Charlie Brown on Acid ... The Aberrants ... Tonite! Nude Girls ... Head Cleaner ... Torture Kitty ... eventually, Brown became a music scene stereotype, working in (of course) a record store. It’s something the witty wordsmith can appreciate, but he credits the gig for broadening his musical horizons and introducing him to Americana, a style that added a distinctive flavor to “Years of a Monkey,” released in 2007 after Quartjar evolved from what was jokingly called the New Randall Brown Quartet (a group that was, for the most part, a trio and played no jazz as the name might imply).
In making “42,” he said, there’s a distinct impression, at least on his part, that the band is a more cohesive unit — as well as a more stripped-down one, he added.
“I feel like maybe at this point I’ve gotten a better feel for how a trio works,” he said. “That’s odd to say, since I’ve been in a trio mostly throughout my band life, but it’s interesting to have a bass player like Malcolm who brings so much melody along with the rhythm. He and Tory can turn on a dime — Malcolm can look over at Tory and nod, and we’re off into a whole different mood for the song. And in a lot of ways, one big difference is that on this album we’re heavier.
“We’ve got a couple of songs that I think of as our main new songs for the album, and they’re kind of the heavy duty ones — the rockers. ‘Monkey’ came out of my songwriting from the late ’90s and the early part of this last decade, just me sitting with my guitar and putting it in a simple blues-rock pattern.

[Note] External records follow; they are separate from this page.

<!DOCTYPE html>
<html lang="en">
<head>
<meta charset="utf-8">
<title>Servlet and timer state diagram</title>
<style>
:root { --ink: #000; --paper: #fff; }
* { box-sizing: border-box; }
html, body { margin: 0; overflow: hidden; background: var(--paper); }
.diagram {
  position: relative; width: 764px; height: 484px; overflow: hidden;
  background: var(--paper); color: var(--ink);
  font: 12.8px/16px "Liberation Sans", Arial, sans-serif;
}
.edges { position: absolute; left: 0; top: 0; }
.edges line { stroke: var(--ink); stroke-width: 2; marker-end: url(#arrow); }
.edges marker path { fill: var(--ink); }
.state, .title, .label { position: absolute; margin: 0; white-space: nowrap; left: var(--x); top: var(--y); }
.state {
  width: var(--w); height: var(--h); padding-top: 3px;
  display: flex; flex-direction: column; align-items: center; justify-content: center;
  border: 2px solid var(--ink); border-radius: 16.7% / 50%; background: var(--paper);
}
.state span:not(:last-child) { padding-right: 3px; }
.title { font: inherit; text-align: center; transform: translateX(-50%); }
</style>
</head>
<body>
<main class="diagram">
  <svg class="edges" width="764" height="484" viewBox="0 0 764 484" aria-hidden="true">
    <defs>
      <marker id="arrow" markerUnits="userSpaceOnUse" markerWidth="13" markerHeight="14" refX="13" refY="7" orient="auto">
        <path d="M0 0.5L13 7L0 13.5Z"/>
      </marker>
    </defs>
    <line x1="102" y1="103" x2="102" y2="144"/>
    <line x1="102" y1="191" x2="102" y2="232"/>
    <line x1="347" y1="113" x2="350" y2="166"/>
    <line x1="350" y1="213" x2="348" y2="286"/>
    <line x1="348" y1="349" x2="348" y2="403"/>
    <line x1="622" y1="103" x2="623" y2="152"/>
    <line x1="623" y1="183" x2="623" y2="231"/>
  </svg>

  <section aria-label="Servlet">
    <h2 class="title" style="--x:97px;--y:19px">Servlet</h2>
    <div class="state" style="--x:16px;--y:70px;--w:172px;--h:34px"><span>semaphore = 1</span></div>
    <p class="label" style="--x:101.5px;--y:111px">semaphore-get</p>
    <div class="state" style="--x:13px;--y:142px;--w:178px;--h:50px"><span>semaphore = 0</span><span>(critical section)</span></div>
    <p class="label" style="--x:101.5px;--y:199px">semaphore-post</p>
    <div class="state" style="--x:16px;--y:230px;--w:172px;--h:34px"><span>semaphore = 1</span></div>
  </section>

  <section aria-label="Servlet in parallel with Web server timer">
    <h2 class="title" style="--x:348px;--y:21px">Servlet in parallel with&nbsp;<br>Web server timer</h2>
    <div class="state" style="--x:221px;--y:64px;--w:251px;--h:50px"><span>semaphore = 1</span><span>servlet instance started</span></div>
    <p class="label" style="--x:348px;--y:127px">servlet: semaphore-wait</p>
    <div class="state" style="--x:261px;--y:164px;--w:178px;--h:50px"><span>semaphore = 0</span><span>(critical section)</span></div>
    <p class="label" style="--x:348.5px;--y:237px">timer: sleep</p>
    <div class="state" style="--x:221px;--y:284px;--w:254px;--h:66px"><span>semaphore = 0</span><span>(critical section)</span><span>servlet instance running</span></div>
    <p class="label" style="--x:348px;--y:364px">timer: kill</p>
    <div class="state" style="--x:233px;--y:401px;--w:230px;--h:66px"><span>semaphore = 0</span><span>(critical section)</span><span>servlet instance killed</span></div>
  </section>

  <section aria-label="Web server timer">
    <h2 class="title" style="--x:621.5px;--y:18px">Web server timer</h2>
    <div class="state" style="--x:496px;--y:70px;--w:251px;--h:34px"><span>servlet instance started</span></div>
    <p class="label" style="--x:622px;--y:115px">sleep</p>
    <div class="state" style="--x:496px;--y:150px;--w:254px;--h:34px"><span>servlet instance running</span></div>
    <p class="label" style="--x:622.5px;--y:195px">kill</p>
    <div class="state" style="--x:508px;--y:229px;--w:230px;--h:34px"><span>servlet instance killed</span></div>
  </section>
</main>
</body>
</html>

Some of those have way too many words in them, and those are the ones that still challenge me in a blues-rock setting.
“Some of the newer ones — ‘Waiting on a Bus,’ ‘Noble Rhino,’ ‘Someday I’m Gonna Die’ — those, to me, are the big awesome floral arrangements in the middle of the table,” he added. “I’ve shaken off more of my late-’90s flirtation with Americana, and I’m getting back into the music of my people — which as it turns out, and it’s a little surprising to me, is classic rock.”